- Scrubber effluents, fluorosilicic acid-production wastes, product spills and leaks, and wastes from cleaning pipelines and tanks were not classified as hazardous wastes.
- Hazardous waste treatment, storage, and disposal without a permit or temporary status;
- Failure to execute land disposal decisions and fulfill hazardous waste land disposal limits;
- failure to offer enough financial assurance for closure, long-term care, and third-party liability; and failure to provide appropriate financial assurance for closure, long-term care, and third-party liability.
- Non-compliance with record-keeping standards
Mosaic agreed to pay $1.8 billion and decrease and better securely store hazardous waste at eight of its plants, including the New Wales facility where the new sinkhole emerged, as part of the settlement conditions.
“Install sophisticated technical controls that will reduce future consequences from its phosphyogypsum stack systems,” Mosaic agreed (such as the one where the Mulberry sinkhole formed).

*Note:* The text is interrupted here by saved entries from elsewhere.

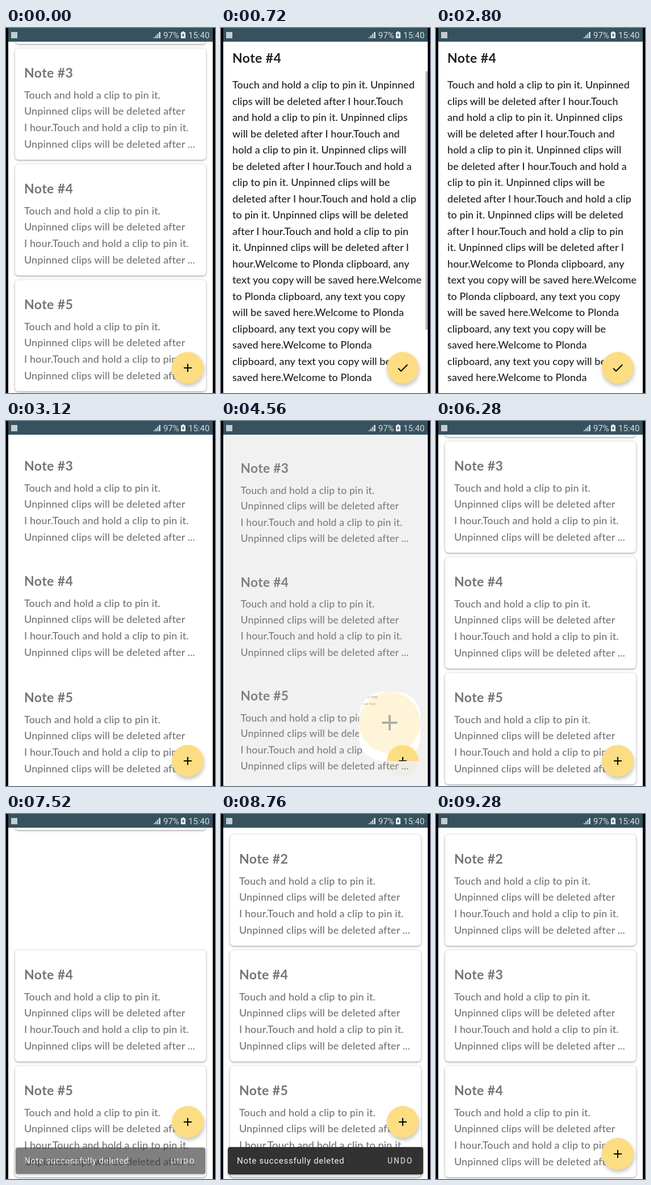
Animation of 368 by 640 pixels, one loop 9.32 s. Source, as an HTML page:

```html
<!DOCTYPE html>
<html lang="en">
<head>
<meta charset="utf-8">
<title>Notes app</title>
<style>
html, body { margin: 0; width: 100%; height: 100%; overflow: hidden; background: #000; }
#stage { position: relative; width: 368px; height: 640px; overflow: hidden; background: #000; }
#stage div, #stage svg { position: absolute; }
#stage div { box-sizing: border-box; }
#status { left: 4px; top: 0; width: 360px; height: 24px; background: #36525f; }
#status svg { left: 0; top: 0; }
#status text { font: 15px Roboto, Arial, sans-serif; fill: #d3dcdf; }
#app { left: 4px; top: 24px; width: 360px; height: 616px; overflow: hidden; background: #fff; }
#list, #scrim, .page { left: 0; top: 0; width: 360px; height: 616px; }
#scrim { background: #000; }
.page { background: #fff; color: #212121; transform-origin: 0 0; }
.title { font: bold 23px/30px Lato, sans-serif; letter-spacing: .4px; white-space: pre; }
.body { font: 500 18px/28.5px Lato, sans-serif; letter-spacing: .07px; white-space: pre; }
.card { left: 12px; width: 336px; height: 194.5px; border-radius: 6px; background: #fff; color: #757575;
  overflow: hidden; transform-origin: 0 0; }
.raised { box-shadow: 0 1px 4px rgba(0,0,0,.34), 0 1px 1px rgba(0,0,0,.12); }
.card .title { left: 16px; top: 27px; }
.card .body { left: 16px; top: 66.8px; line-height: 28.65px; letter-spacing: .12px; }
.page .title { left: 16px; top: 13px; }
.page .body { left: 16px; top: 61.3px; }
.form .title { font-size: 21px; letter-spacing: 0; color: #999; }
.form .body { font-size: 17px; top: 57px; color: #999; }
.fab { left: 288px; top: 544px; width: 56px; height: 56px; border-radius: 50%; background: #fddd82;
  overflow: hidden; transform-origin: 0 0; }
.fab.lift { box-shadow: 1px 4px 7px rgba(0,0,0,.24); }
.fab svg { left: 16px; top: 16px; }
.ripple { border-radius: 50%; background: #000; opacity: 0; }
#bar { left: 356px; top: 52px; width: 4px; height: 453px; background: #b6b6b6; }
.box { overflow: hidden; background: #fff; }
.box .start { left: 0; top: 0; }
#snack { left: 8px; top: 560px; width: 344px; height: 48px; border-radius: 4px; background: #323232;
  box-shadow: 0 2px 5px rgba(0,0,0,.3); overflow: hidden; white-space: pre; }
#msg { left: 16px; top: 0; font: 15px/48px Roboto, Arial, sans-serif; letter-spacing: .7px; color: #f2f2f2; }
#undo { left: 281px; top: 0; font: 500 14px/48px Roboto, Arial, sans-serif; letter-spacing: 1.8px; color: #b9c4c9; }
</style>
</head>
<body>
<div id="stage">
  <div id="app"></div>
  <div id="status">
    <svg width="360" height="24">
      <rect x="5" y="7" width="11" height="11" fill="#c3ccd0"/>
      <path d="M256 18v-2h2v2zM259 18v-5h2v5zM262 18v-8h2v8zM265 18V7h3v11z" fill="#cbd5d9"/>
      <path d="M304 7.5h2.5V6h3v1.500h2.500V18h-8z" fill="#f2f5f6"/>
      <path d="M309 8.500l-3.500 4.500h2l-.8 3.500 3.500-4.500h-2z" fill="#2c4550"/>
      <text x="273" y="17.600">97%</text>
      <text x="317" y="17.600">15:40</text>
    </svg>
  </div>
</div>
<script>
const LOOP = 9320, STEP = 40, PITCH = 203, W = 360, H = 616;
const PLUS = 'M19 13h-6v6h-2v-6H5v-2h6V5h2v6h6z';
const CHECK = 'M9 16.170L4.830 12l-1.420 1.410L9 19 21 7l-1.410-1.410z';
const CLIP = `Touch and hold a clip to pin it.
Unpinned clips will be deleted after
I hour.Touch and hold a clip to pin it.
Unpinned clips will be deleted after ...`;
const NOTE = `Touch and hold a clip to pin it. Unpinned
clips will be deleted after I hour.Touch
and hold a clip to pin it. Unpinned clips
will be deleted after I hour.Touch and
hold a clip to pin it. Unpinned clips will
be deleted after I hour.Touch and hold a
clip to pin it. Unpinned clips will be
deleted after I hour.Touch and hold a clip
to pin it. Unpinned clips will be deleted
after I hour.Touch and hold a clip to pin
it. Unpinned clips will be deleted after I
hour.Welcome to Plonda clipboard, any
text you copy will be saved here.Welcome
to Plonda clipboard, any text you copy
will be saved here.Welcome to Plonda
clipboard, any text you copy will be
saved here.Welcome to Plonda
clipboard, any text you copy will be
saved here.Welcome to Plonda`;

const clamp = v => Math.min(1, Math.max(0, v));
const lerp = (a, b, k) => a + (b - a) * k;
const span = (t, a, len) => clamp((t - a) / len);

// cubic-bezier(.4, 0, .2, 1)
function ease(x) {
  if (x <= 0 || x >= 1) return clamp(x);
  let lo = 0, hi = 1, s;
  for (let i = 0; i < 24; i++) {
    s = (lo + hi) / 2;
    const r = 1 - s;
    if (1.2 * s * r * r + .6 * s * s * r + s * s * s < x) lo = s; else hi = s;
  }
  return s * s * (3 - 2 * s);
}
const smooth = x => .5 - Math.cos(Math.PI * x) / 2;

function add(parent, cls, html = '') {
  const el = document.createElement('div');
  el.className = cls;
  el.innerHTML = html;
  parent.append(el);
  return el;
}
const text = (title, body) => `<div class="title">${title}</div><div class="body">${body}</div>`;
const addCard = (parent, n, cls = '') => add(parent, 'card ' + cls, text('Note #' + n, CLIP));
const addFab = (parent, icon, cls = 'lift') =>
  add(parent, 'fab ' + cls, `<svg width="24" height="24"><path d="${icon}"/></svg>`);

function addRipple(parent, size, x, y) {
  const el = add(parent, 'ripple');
  Object.assign(el.style, { width: size + 'px', height: size + 'px',
    left: x - size / 2 + 'px', top: y - size / 2 + 'px' });
  return el;
}
function setRipple(el, t, from, len) {
  const k = span(t, from, len);
  el.style.transform = `scale(${lerp(.3, 1, k)})`;
  el.style.opacity = t < from || t > from + len + 80 ? 0 : .1;
}
const show = (el, on) => { el.style.visibility = on ? 'visible' : 'hidden'; };

const app = document.getElementById('app');
const list = add(app, '');
list.id = 'list';
const cards = [2, 3, 4, 5].map(n => addCard(list, n, 'raised'));
const cardRipple = addRipple(cards[2], 390, 168, 97);
const fab = addFab(list, PLUS);
const fabRipple = addRipple(fab, 56, 28, 28);
const scrim = add(app, '');
scrim.id = 'scrim';

// A view that grows out of a smaller element and shrinks back into it
function makeView(from, open, back, fillStart, pageCls, pageHtml) {
  const box = add(app, 'box');
  const start = fillStart(box);
  start.classList.add('start');
  start.style.left = start.style.top = 0;
  const page = add(box, 'page ' + pageCls, pageHtml);
  addFab(page, CHECK);
  return { from, open, back, box, start, page };
}
const detail = makeView({ x: 12, y: 215, w: 336, h: 194.5, r: 6 }, 410, 2840,
  b => addCard(b, 4), '', text('Note #4', NOTE));
const form = makeView({ x: 288, y: 544, w: 56, h: 56, r: 28 }, 4494, 5960,
  b => addFab(b, PLUS, ''), 'form', text('Enter Title', 'Enter Note'));
const bar = add(detail.page, '');
bar.id = 'bar';
const ghost = addFab(app, PLUS, '');

const snack = add(app, '', '<div id="msg">Note successfully deleted</div><div id="undo">UNDO</div>');
snack.id = 'snack';
const undoRipple = addRipple(snack, 70, 304, 24);
undoRipple.style.background = '#fff';

function drawView(v, t) {
  const back = t >= v.back, f = v.from;
  const q = ease(span(t, back ? v.back : v.open, 300));
  const p = back ? 1 - q : q;
  const mask = back ? 1 - clamp(q / .9) : p;
  const w = lerp(f.w, W, p), scale = w / f.w;
  const h = lerp(f.h * scale, H * w / W, mask);
  const x = lerp(f.x + f.w / 2, W / 2, p) - w / 2;
  const y = lerp(f.y, 0, p);
  const r = f.r * scale * (back ? clamp((q - .3) / .6) : 1 - clamp(p / .75));
  show(v.box, p > 0);
  Object.assign(v.box.style, { left: x + 'px', top: y + 'px', width: w + 'px',
    height: h + 'px', borderRadius: r + 'px' });
  v.start.style.transform = `scale(${scale})`;
  v.page.style.transform = `scale(${w / W})`;
  v.page.style.opacity = back ? 1 - clamp((q - .6) / .3) : clamp(p / .25);
  return { p, back, bottom: y + h };
}

function drawCards(t) {
  const fill = smooth(span(t, 7600, 250)), push = smooth(span(t, 8880, 250));
  const restored = t >= 9130;
  const tops = [-191 + PITCH * fill, restored ? 215 : 12, 215 + PITCH * push, 418 + PITCH * push];
  cards.forEach((c, i) => { c.style.top = tops[i] + 'px'; });
  const swipe = restored ? 0 : smooth(span(t, 7120, 330));
  cards[1].style.transform = `translateX(${-364 * swipe}px)`;
  cards[1].style.opacity = restored ? span(t, 9130, 120) : 1;
}

function drawSnack(t) {
  const k = span(t, 7427, 150), out = span(t, 8880, 75);
  show(snack, k > 0 && out < 1);
  snack.style.opacity = k * (1 - out);
  snack.style.transform = `scale(${lerp(.8, 1, 1 - (1 - k) ** 2)})`;
  fab.style.top = (k > 0 && out < 1 ? 488 : 544) + 'px';
  setRipple(undoRipple, t, 8800, 80);
}

function draw(t) {
  drawCards(t);
  drawSnack(t);
  setRipple(cardRipple, t, 200, 220);
  setRipple(fabRipple, t, 4240, 220);
  bar.style.opacity = 1 - span(t, 1880, 260);

  const d = drawView(detail, t), f = drawView(form, t);
  const p = Math.max(d.p, f.p);
  list.style.transform = `scale(${1 - .1 * p})`;
  list.style.opacity = 1 - .8 * p;
  scrim.style.opacity = .32 * p;
  cards.forEach(c => c.classList.toggle('raised', p === 0));
  show(cards[2], d.p === 0);

  // The pressed button lingers briefly, bright down to the edge of the growing sheet
  const linger = f.p > 0 && f.p < .3 && !f.back;
  show(fab, f.p === 0 || linger);
  fab.style.opacity = linger ? .1 : 1;
  show(ghost, linger);
  ghost.style.clipPath = `inset(0 0 ${Math.max(0, 600 - f.bottom)}px 0)`;
}

const begin = performance.now();
function tick() {
  const t = (performance.now() - begin) % LOOP;
  draw(Math.floor(t / STEP) * STEP);
  requestAnimationFrame(tick);
}
tick();
</script>
</body>
</html>
```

“Agreed to perform an estimated $1.2 million environmental project in Florida to mitigate and avoid certain possible environmental consequences related with an orphaned industrial site situated in Mulberry, Florida,” according to Mosaic.
Mosaic will lose up to $50 million as a result of the leak.
According to a Mosaic official, the leak will cost $20-50 million to rectify. But it’s a drop in the bucket compared to the world’s biggest fertilizer manufacturer, which made $11.1 billion in sales in 2012.
Why doesn’t Mosaic restructure its procedures to avoid these dangerous incidents in the first place, rather than spending tens of millions of dollars to clean up its toxic messes or paying billions of dollars in EPA penalties?
Many of Mosaic’s EPA settlement provisions from last year focused on openness as well as safety (e.g., avoiding radioactive waste from seeping into Florida’s water supply). Not only was it intended to prevent hazardous waste, but it was also intended to be transparent in the case of a leak or spill, allowing authorities and citizens to respond appropriately.
Mosaic has broken the spirit of the settlement, if not the formal terms, by keeping Floridians in the dark for three weeks about a potentially hazardous leak. It has also damaged whatever lingering faith that communities had in the corporation and the phosphate mining industry in general.
To rebuild that confidence, more than free water bottles will be required.